Food History Weekend | Oct. 22-24, 2015 

The Smithsonian’s National Museum of American History brings together culinary leaders, researchers, practitioners, and scholars to inspire Museum visitors to understand the history of food in America. This October will examine the history of innovations in American food. What did “innovation” mean historically in terms of food production and preparation? What does it mean in today’s food world? These questions were explored through panels, live cooking demonstrations, book signings, and more. Featuring food experts: J. Kenji López-Alt, Jessamyn Waldman Rodriguez, Mariano Ramos, Neftali Duran, and Pati Jinich. 

Raise it Up! America Innovates: Naturalization Ceremony | June 2009-Present

Co-sponsored with the U.S. Citizenship and Immigration Services, Raise It Up! Naturalization Ceremony celebrates new citizens from many different countries in the Museum’s Flag Hall. America’s democratic and economic systems continue to be strengthened by the diversity and ingenuity of our citizenry.

Central American Traditions Festivals | May 2006 & September 2012

In 2006 and 2012, the Museum celebrated Central American heritage with day-long festivals. Both celebrations featured musical guests, arts and craft projects, and food.
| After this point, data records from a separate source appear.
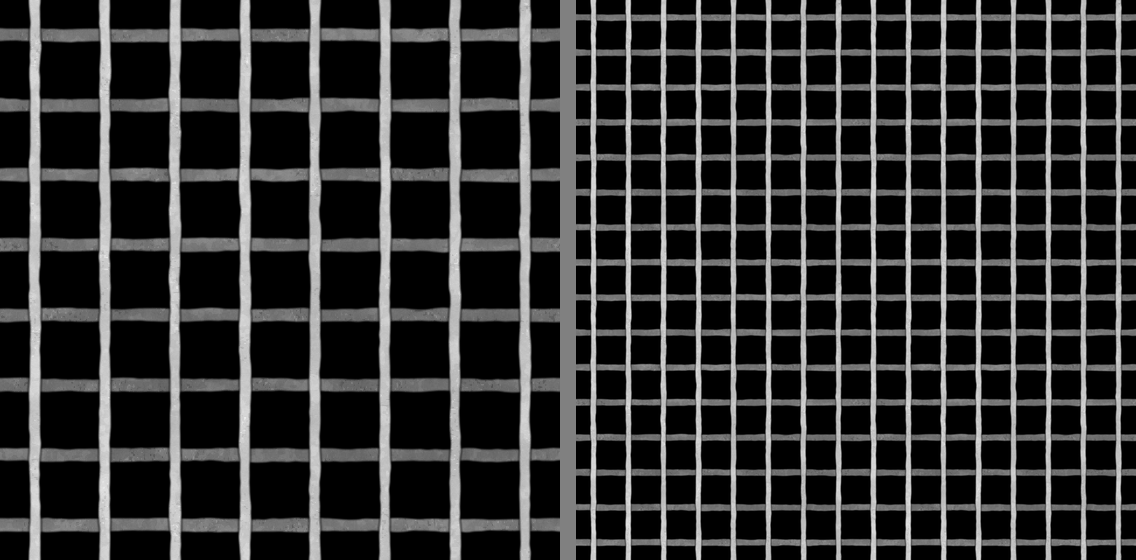
Left, the tile; right, the same tile 2 across and 2 down.
Reproduce this pattern procedurally as a three.js fragment shader.

```glsl
varying vec2 vUv;

float hash(vec2 p) {
  vec3 q = fract(vec3(p.xyx) * 0.1031);
  q += dot(q, q.yzx + 33.33);
  return fract((q.x + q.y) * q.z);
}

// Value noise that wraps after a whole number of lattice cells.
float noise(vec2 p, vec2 period, float seed) {
  vec2 i = floor(p);
  vec2 f = fract(p);
  f = f * f * (3.0 - 2.0 * f);
  vec2 a = mod(i, period) + seed;
  vec2 b = mod(i + 1.0, period) + seed;
  return mix(mix(hash(a), hash(vec2(b.x, a.y)), f.x),
             mix(hash(vec2(a.x, b.y)), hash(b), f.x), f.y);
}

// Noise over the 8 by 8 cell grid, with a whole frequency per cell.
float gridNoise(vec2 p, vec2 frequency, float seed) {
  return noise(p * frequency, 8.0 * frequency, seed);
}

// Mottled patches, streaks across the bar, grain and clustered specks.
float wear(vec2 q, float seed) {
  float broad = gridNoise(q, vec2(2.0, 3.0), seed);
  float ragged = gridNoise(q, vec2(7.0), seed + 11.0) * 0.6
               + gridNoise(q, vec2(19.0), seed + 23.0) * 0.4;
  float streak = gridNoise(q, vec2(17.0, 3.0), seed + 37.0);
  float fine = gridNoise(q, vec2(34.0), seed + 53.0);
  float grain = gridNoise(q, vec2(60.0), seed + 71.0);
  float cluster = smoothstep(0.45, 0.75, gridNoise(q, vec2(3.0), seed + 89.0));
  float patches = smoothstep(0.54, 0.6, ragged * 0.6 + broad * 0.4);
  float light = smoothstep(0.78, 0.92, fine);
  float dark = smoothstep(0.72, 0.9, 1.0 - fine) * cluster;
  return 0.07 * (broad - 0.5) + 0.035 * (patches - 0.4)
       + 0.035 * (streak - 0.5) + 0.03 * (grain - 0.5)
       + 0.06 * light * (0.3 + cluster) - 0.08 * dark;
}

// q runs along and across the bars; returns tone and signed edge distance.
vec2 bar(vec2 q, float halfWidth, float tone, float seed) {
  float id = floor(q.y);
  float side = step(0.5, fract(q.y));
  float row = id * 2.0 + side;
  float wobble = noise(vec2(q.x * 3.0, row), vec2(24.0, 16.0), seed) - 0.5
      + 0.4 * (noise(vec2(q.x * 9.0, row), vec2(72.0, 16.0), seed + 5.0) - 0.5);
  float d = abs(fract(q.y) - 0.5) - halfWidth - 0.026 * wobble;
  float shade = tone + 0.06 * (hash(vec2(id, seed)) - 0.5) + wear(q, seed);
  shade *= mix(0.65, 1.0, smoothstep(0.0, 0.03, -d));
  return vec2(shade, d);
}

float coverage(float d) {
  return 1.0 - smoothstep(-0.016, 0.016, d);
}

void main() {
  vec2 p = vUv * 8.0;
  vec2 across = bar(p, 0.095, 0.465, 3.0);
  vec2 upright = bar(p.yx, 0.079, 0.79, 131.0);

  // Grey bars on black, darkened where they pass under the light ones.
  float shadow = mix(0.55, 1.0, smoothstep(0.0, 0.04, upright.y));
  float value = across.x * coverage(across.y) * shadow;
  value = mix(value, upright.x, coverage(upright.y));

  gl_FragColor = vec4(vec3(value), 1.0);
}
```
These Central American Traditions Festivals highlighted and included D.C. Latino communities.

Día de los Muertos Festivals | October/November, 2004-2009

Día de los Muertos, or Day of the Dead, is a cultural and religious holiday celebrated throughout Latin America and other places inhabited by Latino people, including Europe and the United States. From 2004 to 2009, PLHC helped the National Museum of American History celebrate Día de los Muertos with family activities, performances, concerts, food and crafts.
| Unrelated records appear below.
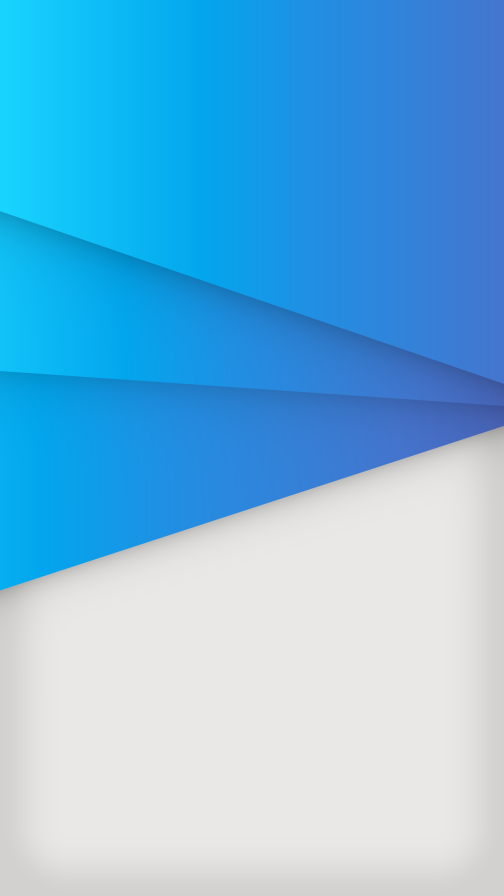
This background is drawn by a Shadertoy shader. Its source:

```glsl
// Three overlapping blue paper sheets fanned across a pale grey ground.
// Each sheet is the half plane above a slanted edge, filled from one shared
// colour ramp, and drops a soft shadow on whatever lies below it.

const vec3 CYAN   = vec3(0.10, 0.83, 1.00);
const vec3 AZURE  = vec3(0.01, 0.65, 0.93);
const vec3 BLUE   = vec3(0.13, 0.56, 0.89);
const vec3 INDIGO = vec3(0.27, 0.46, 0.81);
const vec3 VIOLET = vec3(0.30, 0.40, 0.74);
const vec3 GROUND = vec3(0.914, 0.911, 0.903);

// Piecewise ramp from cyan to violet
vec3 ramp(float t) {
    vec3 color = mix(CYAN, AZURE, clamp(t / 0.40, 0.0, 1.0));
    color = mix(color, BLUE, clamp((t - 0.40) / 0.22, 0.0, 1.0));
    color = mix(color, INDIGO, clamp((t - 0.62) / 0.38, 0.0, 1.0));
    return mix(color, VIOLET, clamp((t - 1.00) / 0.20, 0.0, 1.0));
}

// Signed distance, in canvas heights, above the line joining two side heights
float edgeDistance(vec2 uv, float leftY, float rightY, float aspect) {
    float slope = (rightY - leftY) / aspect;
    return (uv.y - mix(leftY, rightY, uv.x)) / sqrt(1.0 + slope * slope);
}

// Shade the layer below, then cover it with the sheet
vec3 laySheet(vec3 below, vec3 sheet, float dist, float strength, float spread) {
    float shadow = strength * exp(min(dist, 0.0) / spread);
    float pixel = 1.0 / iResolution.y;
    float cover = smoothstep(-0.7 * pixel, 0.7 * pixel, dist);
    return mix(below * (1.0 - shadow), sheet, cover);
}

// Soft inner darkening along the canvas border, with rounded corners
float borderShade(vec2 uv, float aspect, float radius, float spread) {
    vec2 halfSize = 0.5 * vec2(aspect, 1.0);
    vec2 corner = abs((uv - 0.5) * vec2(aspect, 1.0)) - halfSize + radius;
    float inset = min(max(corner.x, corner.y), 0.0) + length(max(corner, 0.0));
    float depth = max(radius - inset, 0.0) / spread;
    return exp(-depth * depth);
}

void mainImage(out vec4 fragColor, in vec2 fragCoord) {
    vec2 uv = fragCoord / iResolution.xy;
    float aspect = iResolution.x / iResolution.y;

    // Edges of the sheets, front to back
    float front  = edgeDistance(uv, 0.7643, 0.5716, aspect);
    float middle = edgeDistance(uv, 0.5859, 0.5469, aspect);
    float back   = edgeDistance(uv, 0.3411, 0.5247, aspect);

    // Ground with darkened borders
    vec3 color = GROUND * (1.0 - 0.10 * borderShade(uv, aspect, 0.08, 0.036));

    // Sheets, back to front, each starting further left on the ramp
    color = laySheet(color, ramp(0.33 + 0.85 * uv.x), back, 0.20, 0.014);
    color = laySheet(color, ramp(0.15 + uv.x), middle, 0.14, 0.022);
    color = laySheet(color, ramp(uv.x), front, 0.20, 0.022);

    fragColor = vec4(color, 1.0);
}
```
“¡Azucar! The Life and Music of Celia Cruz” Opening Festival | May 2005

The opening of the exhibition “¡Azúcar! The Life and Music of Celia Cruz” was celebrated with a festival that included an afternoon of salsa music, dance performances and dance lessons. Thousands of visitors grooved and moved to Edwin Ortiz y Su Orquesta La Romana performing along with DJ Bruno. Eileen Torres led a variety of salsa and merengue lessons for all ages and the dance troupe Trabuco demonstrated club-style salsa dancing. Cantaré’s Evaluna, an ensemble composed of four women musicians, performed an interactive concert about folk music traditions from Latin America. Families also enjoyed craft activities and were able to taste traditional Cuban dishes prepared by Restaurant Associates.